Miami Beach’s ‘Rock Doc’ busted on Medicare fraud charges

09/30/2013 9:56 AM

09/30/2013 6:08 PM

The “Rock Doc” stood in Miami federal court Monday sporting an all-black look of T-shirt, pants and sneakers but some not-so-hip accessories – shackles on his wrists and ankles. His grayish-blond hair, once worn in punk-style spikes, was disheveled.

Christopher Gregory Wayne, dubbed the “Rock Doc,’’ had been arrested at Larkin Community Hospital earlier in the day on a dozen charges of Medicare fraud. The longtime Miami Beach resident, 53, was accused of falsely billing the taxpayer-funded program for physical therapy procedures, such as massages and electrical stimulation, that were not necessary or in some instances had been provided at his prior medical practice in Miami.

Wayne, a state-licensed osteopathic physician, seemed utterly disoriented in court.

He had just been arrested, his defense lawyer was absent and prosecutors sought to detain him permanently, calling him a flight risk. “I don’t understand what we’re talking about,” Wayne told Magistrate Judge Barry Garber. “So, even if my lawyer comes tomorrow, I can’t be released tomorrow?”

“No, sir,” responded Garber.

Garber set Wayne’s arraignment for Tuesday and scheduled a bond hearing on Thursday.

His defense lawyer, Michael Grieco, said he will seek Wayne’s release from the Miami Federal Detention Center, scoffing at the allegation his client might flee. “I don’t think there’s anything to back that up,” Grieco said. “He’s a longtime resident of Miami-Dade County.”

Wayne, who has sported the punkish hair along with chains, bangles and leather bracelets in the past, has been in the public eye before as a focus of a Wall Street Journal profile in December 2010. According to the profile, he has used his Pine Tree Island home as a production studio for Playboy photo spreads and has posed with celebrities such as Paris Hilton and Aerosmith’s Steven Tyler.

In 2008, he took in more than $1.2 million from Medicare -- the government program for the elderly and disabled -- mainly by billing for physical therapy that involves heat packs and electrical stimulation, according to the Journal profile.

An indictment, filed by the U.S. Attorney’s Office, charged him with 12 counts of Medicare fraud, by submitting “false claims” for therapeutic treatments, such as a 15-minute massages ($25), electrical stimulations ($20) and ultrasounds ($15).

The indictment accuses him of “falsely and fraudulently representing that these treatments and services were medically necessary and had been provided to Medicare beneficiaries” between December 2007 and August 2009. The indictment further alleges that he disbursed the Medicare payments to himself and others.

Wayne once operated a lucrative medical practice in Miami ’s Design District. He told the Journal that he expanded physical therapy at his clinic because his patients needed it.

Medicare regulations require that physical therapists billing under a physician must have completed an accredited physical-therapy education program, the Journal reported. But Wayne said he trained his “office girls” to do the work, in part because hiring full-fledged physical therapists was too expensive.

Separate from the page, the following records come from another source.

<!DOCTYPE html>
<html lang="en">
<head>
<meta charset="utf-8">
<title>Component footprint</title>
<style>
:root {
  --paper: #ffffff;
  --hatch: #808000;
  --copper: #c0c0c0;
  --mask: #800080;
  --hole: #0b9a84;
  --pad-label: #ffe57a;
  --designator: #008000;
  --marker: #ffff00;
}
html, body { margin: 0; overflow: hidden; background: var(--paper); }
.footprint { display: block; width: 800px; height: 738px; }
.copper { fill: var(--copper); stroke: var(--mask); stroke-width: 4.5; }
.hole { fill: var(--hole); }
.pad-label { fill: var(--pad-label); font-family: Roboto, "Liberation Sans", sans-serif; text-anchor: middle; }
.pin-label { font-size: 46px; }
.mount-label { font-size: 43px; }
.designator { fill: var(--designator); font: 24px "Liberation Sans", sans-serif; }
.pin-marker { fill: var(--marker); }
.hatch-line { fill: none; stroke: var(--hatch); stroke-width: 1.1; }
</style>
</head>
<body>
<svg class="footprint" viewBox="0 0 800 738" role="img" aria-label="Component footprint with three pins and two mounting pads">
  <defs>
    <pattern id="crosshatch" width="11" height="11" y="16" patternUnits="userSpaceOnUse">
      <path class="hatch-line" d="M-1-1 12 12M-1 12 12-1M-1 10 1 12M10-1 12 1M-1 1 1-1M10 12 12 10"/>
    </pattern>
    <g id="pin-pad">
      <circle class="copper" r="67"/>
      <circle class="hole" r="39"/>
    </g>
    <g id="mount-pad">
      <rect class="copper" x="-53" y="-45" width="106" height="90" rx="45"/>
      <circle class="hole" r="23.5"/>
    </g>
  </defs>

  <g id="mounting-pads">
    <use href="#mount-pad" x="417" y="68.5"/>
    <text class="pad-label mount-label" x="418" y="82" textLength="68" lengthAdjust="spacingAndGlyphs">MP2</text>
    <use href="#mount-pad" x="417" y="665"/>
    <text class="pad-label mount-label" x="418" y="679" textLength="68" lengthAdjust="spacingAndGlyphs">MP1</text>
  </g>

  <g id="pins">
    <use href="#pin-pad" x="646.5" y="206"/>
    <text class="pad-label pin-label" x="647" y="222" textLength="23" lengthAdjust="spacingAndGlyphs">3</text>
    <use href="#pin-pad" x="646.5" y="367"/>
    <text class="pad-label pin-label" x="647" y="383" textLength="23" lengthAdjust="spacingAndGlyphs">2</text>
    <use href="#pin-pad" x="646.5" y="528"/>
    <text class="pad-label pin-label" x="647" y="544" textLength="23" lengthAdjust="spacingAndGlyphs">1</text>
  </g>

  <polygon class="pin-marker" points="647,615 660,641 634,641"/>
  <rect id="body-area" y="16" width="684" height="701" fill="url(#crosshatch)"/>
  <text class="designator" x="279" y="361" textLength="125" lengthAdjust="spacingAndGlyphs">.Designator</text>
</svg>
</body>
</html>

Wayne acknowledged grossing $1.1 million or $1.2 million from Medicare in 2008, and estimated his take-home that year from his clinic was about $400,000. His gross payments were more than 24 times the Medicare income of the average family doctor, according to the Journal’s analysis of Medicare-claims data.

All together, Wayne’s medical practice received more than $2.6 million from Medicare between 2007 and 2009, according to the Journal’s analysis.

In the story, Wayne denied abusing the system, saying he had not been accused of wrongdoing by authorities. He said his regimen “does wonders” if used correctly. He added that he gave physical therapy to “patients who needed it, with appropriate diagnoses, and I should get paid for it.”

But Medicare administrators grew suspicious of Wayne’s voluminous billing activity for physical therapy services and began heavily scrutinizing his bills in 2009. That increased oversight forced him to sell his business.

Wayne, who obtained his osteopathic license in 1990, went to work for a pain clinic, Park Place Medical Group, in Fort Lauderdale in 2011-12, according to state records.

But he got into trouble dispensing pain killers and other prescription drugs. In September 2012, the state Department of Health banned him from owning, operating or working in a pain management clinic and from dispensing prescription drugs, such as Oxycodone, Xanax and Flexeril.

His Facebook page says Wayne is now working in the emergency room at Larkin Community Hospital, where he was arrested Monday by agents with the FBI and Department of Health and Human Services-Office of Inspector General.

Join the Discussion

Miami Herald is pleased to provide this opportunity to share information, experiences and observations about what's in the news. Some of the comments may be reprinted elsewhere on the site or in the newspaper. We encourage lively, open debate on the issues of the day, and ask that you refrain from profanity, hate speech, personal comments and remarks that are off point. Thank you for taking the time to offer your thoughts.

Terms of Service